Although cocaine binges and mental health problems have both been identified as significant risk factors for different health hazards, little is known about the relationship between mental health and cocaine binging. Hence, the aim of this study is to examine the association between psychiatric disorders and cocaine binge.
Participants were part of a prospective cohort study of individuals who either smoke or inject cocaine. The dependent variable, namely a cocaine binge within the past month, was defined as the repetitive use of large quantities of cocaine until the individual was unable to access more of the drug or was physically unable to keep using. Psychiatric disorders were assessed using the Composite International Diagnostic Interview and the Diagnostic Interview Schedule questionnaires. Logistic regression models were performed to examine the association between cocaine binging and psychiatric disorders, adjusting for potential confounders.
Of the 492 participants, 24.4% reported at least 1 cocaine binging episode during the prior month. Among the study population, 48.0% met the criteria for antisocial personality disorder (ASPD), 45.5% for anxiety disorders, and 28.2% for mood disorders. Participants with ASPD were more likely to binge (adjusted odds ratio 1.73, 95% confidence interval 1.10–2.73), whereas those with a mood disorder were not. The association between anxiety disorders and cocaine binging was significant only in univariate analyses.
ASPD increased the odds of reporting cocaine binge in our study population.
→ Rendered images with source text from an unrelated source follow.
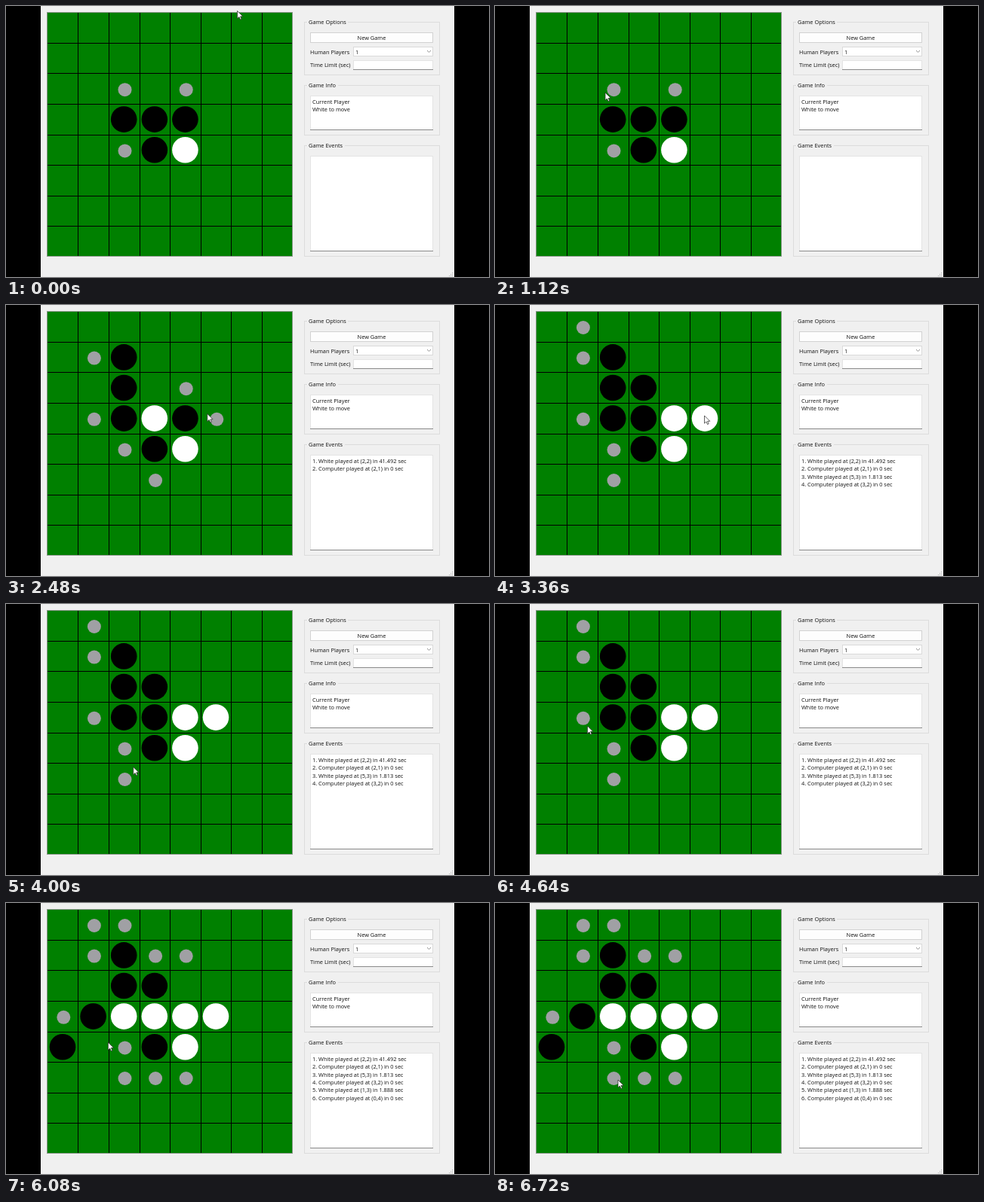
Animation, 640 px wide and 360 px high, one loop 6.8 s. Source, as an HTML page with a canvas:

```html
<!DOCTYPE html>
<html lang="en">
<head>
<meta charset="utf-8">
<title>Board game</title>
<style>
html, body { margin: 0; width: 100%; height: 100%; overflow: hidden; background: #000; }
canvas { display: block; width: 640px; height: 360px; }
</style>
</head>
<body>
<canvas id="stage" width="640" height="360"></canvas>
<script>
const ctx = document.getElementById('stage').getContext('2d');
const LOOP = 6800, STEP = 80, CELL = 40.6;

// Reversi rules
const DIRS = [[1, 0], [1, 1], [0, 1], [-1, 1], [-1, 0], [-1, -1], [0, -1], [1, -1]];
const key = (x, y) => x + ',' + y;

function flips(board, x, y, side) {
  const all = [];
  if (board[key(x, y)]) return all;
  for (const [dx, dy] of DIRS) {
    const run = [];
    let cx = x + dx, cy = y + dy;
    while (board[key(cx, cy)] && board[key(cx, cy)] !== side) {
      run.push(key(cx, cy));
      cx += dx;
      cy += dy;
    }
    if (board[key(cx, cy)] === side) all.push(...run);
  }
  return all;
}

function play(board, x, y, side) {
  const next = { ...board, [key(x, y)]: side };
  for (const k of flips(board, x, y, side)) next[k] = side;
  return next;
}

function whiteMoves(board) {
  const spots = [];
  for (let y = 0; y < 8; y++)
    for (let x = 0; x < 8; x++)
      if (flips(board, x, y, 'W').length) spots.push([x, y]);
  return spots;
}

const turns = [
  { at: 1520, white: [2, 2], black: [2, 1], secs: 41.492 },
  { at: 3280, white: [5, 3], black: [3, 2], secs: 1.813 },
  { at: 5200, white: [1, 3], black: [0, 4], secs: 1.888 }
];

let board = { '2,3': 'B', '3,3': 'B', '4,3': 'B', '3,4': 'B', '4,4': 'W' };
let log = [];
const states = [{ at: 0, board, log, hints: whiteMoves(board) }];
for (const { at, white, black, secs } of turns) {
  board = play(play(board, ...white, 'W'), ...black, 'B');
  log = [...log,
    `${log.length + 1}. White played at (${white}) in ${secs} sec`,
    `${log.length + 2}. Computer played at (${black}) in 0 sec`];
  states.push({ at, board, log, hints: whiteMoves(board) });
}

// Pointer path: time, x, y
const path = [
  [0, 306.5, 6.5], [160, 306, 7], [1040, 146, 115], [1680, 147, 116],
  [2400, 266.5, 144], [2560, 267, 145], [3040, 277.5, 147], [3600, 277.5, 147],
  [4080, 160, 222], [4560, 122.5, 162], [5840, 122.5, 162], [6480, 163, 235], [LOOP, 163, 235]
];

function pointerAt(t) {
  const i = path.findIndex(p => p[0] > t);
  const [t0, x0, y0] = path[i - 1], [t1, x1, y1] = path[i];
  const u = (t - t0) / (t1 - t0), e = u * u * (3 - 2 * u);
  return [x0 + (x1 - x0) * e, y0 + (y1 - y0) * e];
}

function rect(x, y, w, h, color) {
  ctx.fillStyle = color;
  ctx.fillRect(x, y, w, h);
}

function frame(x, y, w, h, color) {
  ctx.strokeStyle = color;
  ctx.lineWidth = 1;
  ctx.strokeRect(x + 0.5, y + 0.5, w - 1, h - 1);
}

function disc(x, y, r, color) {
  ctx.fillStyle = color;
  ctx.beginPath();
  ctx.arc(x, y, r, 0, Math.PI * 2);
  ctx.fill();
}

function text(s, x, y, align = 'left') {
  ctx.font = '7.4px "Open Sans", "Noto Sans", sans-serif';
  ctx.textAlign = align;
  ctx.fillStyle = '#111';
  ctx.fillText(s, x, y);
}

function group(title, y, h, gap) {
  frame(395, y, 180, h, '#dcdcdc');
  rect(399, y - 2, gap, 5, '#f0f0f0');
  text(title, 401, y + 3);
}

function field(x, y, w, h) {
  rect(x, y, w, h, '#fff');
  frame(x, y, w, h, '#e4e4e4');
  rect(x, y + h - 1, w, 1, '#8a8a8a');
}

function drawPanel(log) {
  group('Game Options', 21, 71, 54);
  rect(403, 35, 163, 14, '#fdfdfd');
  frame(403, 35, 163, 14, '#d2d2d2');
  text('New Game', 484.5, 45, 'center');
  text('Human Players', 403, 63.5);
  rect(460, 54, 106, 13, '#fff');
  frame(460, 54, 106, 13, '#dadada');
  text('1', 463, 63.5);
  ctx.strokeStyle = '#777';
  ctx.lineWidth = 0.8;
  ctx.beginPath();
  ctx.moveTo(558, 59);
  ctx.lineTo(560.5, 61.5);
  ctx.lineTo(563, 59);
  ctx.stroke();
  text('Time Limit (sec)', 403, 81);
  field(460, 72, 106, 13);

  group('Game Info', 105, 67, 41);
  field(403, 119, 163, 46);
  text('Current Player', 406, 130);
  text('White to move', 406, 140.3);

  group('Game Events', 185, 148, 50);
  field(403, 199, 163, 127);
  log.forEach((line, i) => text(line, 406, 209.7 + i * 10.4));

  for (let i = 0; i < 3; i++)
    for (let j = 0; j <= i; j++) rect(591 - j * 2, 354 + i * 2, 1, 1, '#b4b4b4');
}

function drawBoard({ board, hints }) {
  rect(54, 8, 326, 325, '#8c988c');
  rect(55, 9, 324, 323, '#008000');
  for (let i = 1; i < 8; i++) {
    rect(Math.floor(55.4 + i * 40.55), 9, 1, 323, '#000');
    rect(55, Math.floor(8.8 + i * 40.55), 324, 1, '#000');
  }
  for (const k in board) {
    const [x, y] = k.split(',').map(Number);
    disc(75 + x * CELL, 28.8 + y * CELL, 17.3, board[k] === 'W' ? '#fff' : '#000');
  }
  for (const [x, y] of hints) disc(76.3 + x * CELL, 30 + y * CELL, 9, '#a0a0a4');
}

const arrow = [[0, 0], [0, 10.2], [2.4, 8], [4, 11.6], [5.6, 10.9], [4.1, 7.4], [7.3, 7.3]];

function drawPointer(x, y) {
  ctx.beginPath();
  for (const [dx, dy] of arrow) ctx.lineTo(x + dx, y + dy);
  ctx.closePath();
  ctx.fillStyle = '#fff';
  ctx.fill();
  ctx.strokeStyle = '#222';
  ctx.lineWidth = 0.7;
  ctx.stroke();
}

function draw(now) {
  const t = Math.floor((now % LOOP) / STEP) * STEP;
  const state = states.filter(s => s.at <= t).pop();
  rect(0, 0, 640, 360, '#000');
  rect(46, 0, 548, 360, '#f0f0f0');
  drawBoard(state);
  drawPanel(state.log);
  drawPointer(...pointerAt(t));
}

const start = performance.now();
function tick() {
  draw(performance.now() - start);
  requestAnimationFrame(tick);
}
tick();
</script>
</body>
</html>
```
These results highlight the need for a better understanding of the specific dimensions of ASPD that contribute to the increased risk of unsafe drug use behaviors.